But Stephens and Katz keep things light — almost too light. Once the two leads leave Reykjavik, the dialog becomes more introspective. It’s as if the magical landscape of Iceland, with geysers, black sand and hot sprints, is casting its spell on them. Or they’re just succumbing to the natural conversation that comes from driving in a car together. Either way, this improves their rapport. Mitch finally stops riding Colin and exposes his own vulnerabilities, resurrecting the connection they forged years ago by marrying into the same family.
According to interviews with the filmmakers, the script was 70 percent written, 15 percent loosely scripted and 15 percent ad-libbed. The scenes in Iceland were shot over 18 days. With such a condensed shooting schedule, it would seem that the film would have a tight timeline. But the vacationers are allowed to meander, often to a meaningful end, including an anxiety-filled nighttime stroll. But there are times when it seems the filmmakers are just killing time and trying to force a feel-good vibe. When Mitch and Colin exit the car just to dance to Big Country’s 1983 hit “In a Big Country,” their vitality and relevance seem forced and ridiculous. (R) Rating: 3 (Posted on 09/02/14)
The November Man
Reviewed by Dan Lybarger
Meat Loaf once sang that "Two Out of Three Ain't Bad," but in the case of The November Man, having an able leading man and a proficient director can't make up for a limp script. The idea of having Pierce Brosnan play novelist Bill Granger's rogue spy Peter Devereaux sounds great on paper. Brosnan was probably itching to imbue 007 with the rough edges Devereaux has when he played James Bond during the 1990s.
Devereaux can't get out of impossible situations with the same flare and panache that Bond did, but having trained a good number of the CIA's field agents, he can evade and outgun anybody the agency sends after him, even he's noticeably older than the folks Langley sends to recruit or kill him.
Happily retired, his old boss Hanley (Bill Smitrovich) asks him to return to duty to protect an asset who has damning information on Russian presidential candidate Arkady Federov (Lazar Ristovski). The mission is a setup and goes horribly wrong with Devereaux running for his life and trying to figure out who sent two competing Agency teams on the same mission, dooming it to failure.
The mystery of who has double-crossed the operatives is neither all the surprising or compelling. This seems especially disappointing because The November Man involves multiple fatalities, human trafficking, extensive property damage, an enigmatic relief worker (former Bond girl Olga Kurylenko) and international intrigue. The fate of nations is hanging in the balance, but a sense of indifference rises whenever director Roger Donaldson (No Way Out, The Bank Job) isn't featuring gunshots or car wrecks.

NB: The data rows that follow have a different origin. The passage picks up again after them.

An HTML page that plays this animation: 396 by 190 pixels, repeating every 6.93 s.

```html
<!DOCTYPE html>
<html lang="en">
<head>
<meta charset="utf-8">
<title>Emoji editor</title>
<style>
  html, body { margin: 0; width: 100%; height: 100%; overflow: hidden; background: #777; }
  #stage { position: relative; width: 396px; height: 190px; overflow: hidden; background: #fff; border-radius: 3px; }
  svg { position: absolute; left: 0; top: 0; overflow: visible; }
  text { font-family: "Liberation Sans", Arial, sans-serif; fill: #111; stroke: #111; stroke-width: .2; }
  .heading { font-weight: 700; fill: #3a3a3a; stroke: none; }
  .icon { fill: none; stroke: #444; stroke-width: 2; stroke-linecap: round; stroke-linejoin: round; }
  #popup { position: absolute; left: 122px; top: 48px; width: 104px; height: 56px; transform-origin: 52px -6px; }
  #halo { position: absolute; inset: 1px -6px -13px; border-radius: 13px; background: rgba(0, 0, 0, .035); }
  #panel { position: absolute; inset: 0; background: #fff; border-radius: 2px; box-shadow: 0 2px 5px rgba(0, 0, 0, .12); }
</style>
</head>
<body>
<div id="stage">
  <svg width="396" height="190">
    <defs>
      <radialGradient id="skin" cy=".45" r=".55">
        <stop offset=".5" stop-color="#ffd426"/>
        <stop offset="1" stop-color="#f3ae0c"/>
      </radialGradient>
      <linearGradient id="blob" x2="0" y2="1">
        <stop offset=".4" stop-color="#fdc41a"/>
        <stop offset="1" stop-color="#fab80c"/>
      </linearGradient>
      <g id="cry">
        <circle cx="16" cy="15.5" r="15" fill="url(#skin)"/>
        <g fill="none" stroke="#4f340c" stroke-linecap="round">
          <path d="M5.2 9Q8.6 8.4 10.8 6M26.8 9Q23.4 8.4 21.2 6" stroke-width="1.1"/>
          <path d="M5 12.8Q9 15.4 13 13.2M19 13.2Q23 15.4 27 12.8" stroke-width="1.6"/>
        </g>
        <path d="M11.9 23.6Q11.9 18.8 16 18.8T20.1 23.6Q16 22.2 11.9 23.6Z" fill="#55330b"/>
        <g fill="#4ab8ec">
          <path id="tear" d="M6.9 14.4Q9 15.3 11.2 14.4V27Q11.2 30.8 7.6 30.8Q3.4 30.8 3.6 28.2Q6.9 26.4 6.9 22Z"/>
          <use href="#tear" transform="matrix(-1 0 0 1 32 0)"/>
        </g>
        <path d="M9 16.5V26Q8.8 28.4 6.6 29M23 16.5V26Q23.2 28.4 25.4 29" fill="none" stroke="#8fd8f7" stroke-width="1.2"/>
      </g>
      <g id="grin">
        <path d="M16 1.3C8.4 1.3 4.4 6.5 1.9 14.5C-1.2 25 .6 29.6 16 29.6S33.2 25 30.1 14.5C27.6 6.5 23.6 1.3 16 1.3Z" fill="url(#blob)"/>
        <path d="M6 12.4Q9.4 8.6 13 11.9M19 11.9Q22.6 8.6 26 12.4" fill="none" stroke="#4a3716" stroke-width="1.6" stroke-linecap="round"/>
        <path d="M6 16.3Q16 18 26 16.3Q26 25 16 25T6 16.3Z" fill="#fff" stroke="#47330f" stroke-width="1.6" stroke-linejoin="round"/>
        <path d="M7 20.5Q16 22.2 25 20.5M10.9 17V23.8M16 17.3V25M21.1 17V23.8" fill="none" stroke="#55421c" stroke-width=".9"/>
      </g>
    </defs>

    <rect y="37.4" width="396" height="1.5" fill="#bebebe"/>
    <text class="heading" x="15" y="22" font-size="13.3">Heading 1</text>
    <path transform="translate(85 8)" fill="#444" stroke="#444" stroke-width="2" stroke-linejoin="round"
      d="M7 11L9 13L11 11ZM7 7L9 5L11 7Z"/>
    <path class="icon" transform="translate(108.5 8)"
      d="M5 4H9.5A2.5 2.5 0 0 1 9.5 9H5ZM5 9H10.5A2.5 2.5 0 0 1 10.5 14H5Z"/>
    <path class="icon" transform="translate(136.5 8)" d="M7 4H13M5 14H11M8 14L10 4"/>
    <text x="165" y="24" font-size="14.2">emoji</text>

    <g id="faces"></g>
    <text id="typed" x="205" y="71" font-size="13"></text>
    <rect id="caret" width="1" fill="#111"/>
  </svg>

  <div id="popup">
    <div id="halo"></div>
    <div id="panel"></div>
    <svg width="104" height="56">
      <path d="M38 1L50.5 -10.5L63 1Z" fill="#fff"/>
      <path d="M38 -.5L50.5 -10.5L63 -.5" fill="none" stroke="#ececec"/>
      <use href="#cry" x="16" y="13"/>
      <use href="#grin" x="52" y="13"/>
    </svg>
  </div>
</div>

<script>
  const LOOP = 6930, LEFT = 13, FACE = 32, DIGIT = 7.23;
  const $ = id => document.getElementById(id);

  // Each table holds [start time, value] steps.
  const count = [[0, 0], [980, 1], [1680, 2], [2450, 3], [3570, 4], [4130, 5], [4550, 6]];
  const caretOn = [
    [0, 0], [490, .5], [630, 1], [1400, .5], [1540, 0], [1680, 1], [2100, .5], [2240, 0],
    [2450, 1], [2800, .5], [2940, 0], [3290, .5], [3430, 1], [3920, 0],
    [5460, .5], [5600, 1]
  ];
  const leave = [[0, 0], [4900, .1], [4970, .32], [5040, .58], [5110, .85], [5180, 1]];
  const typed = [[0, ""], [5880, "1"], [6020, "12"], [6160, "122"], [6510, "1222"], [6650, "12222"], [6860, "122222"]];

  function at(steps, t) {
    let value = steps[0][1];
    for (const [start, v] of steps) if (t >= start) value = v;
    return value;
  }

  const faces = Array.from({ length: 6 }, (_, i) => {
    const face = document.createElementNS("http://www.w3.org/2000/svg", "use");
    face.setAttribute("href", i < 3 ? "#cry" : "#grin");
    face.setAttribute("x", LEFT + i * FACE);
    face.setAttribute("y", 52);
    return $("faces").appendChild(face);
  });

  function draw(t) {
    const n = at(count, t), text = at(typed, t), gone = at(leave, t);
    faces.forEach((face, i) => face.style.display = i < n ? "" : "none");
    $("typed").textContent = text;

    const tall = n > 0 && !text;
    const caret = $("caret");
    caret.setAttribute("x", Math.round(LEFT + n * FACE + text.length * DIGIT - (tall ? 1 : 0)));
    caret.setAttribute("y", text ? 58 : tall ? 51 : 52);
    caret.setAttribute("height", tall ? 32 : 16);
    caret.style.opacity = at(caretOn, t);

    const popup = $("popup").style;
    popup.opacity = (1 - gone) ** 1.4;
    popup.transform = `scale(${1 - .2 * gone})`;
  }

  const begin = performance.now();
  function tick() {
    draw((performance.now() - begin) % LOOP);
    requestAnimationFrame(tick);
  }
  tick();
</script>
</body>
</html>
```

None of the characters are terribly dynamic or thought out, so it's hard to get worked up over the potential survival of any of them. For example, Devereaux has a former protégé named Mason (Luke Bracey), who has been sent to bring him down before the former agent can expose some of the Agency's skullduggery. While Mason is basically a failed student of Devereaux's, he isn't enough of an adversary to make the older agent's flight that interesting.
At least Brosnan's Devereaux can be grim without being completely glum. Devereaux has the nickname "November Man" because of his cold demeanor and his habit of sending adversaries to early graves.
Granger has written a series of novels about Devereaux, but if The November Man, which is based on the book There Are No Spies is any indication, the stories featuring him might need more than a dour attitude. (R) Rating: 2.5 (Posted on 09/02/14)
The November Man
Spy stories can be grim,
but they should never, ever
make gunplay boring.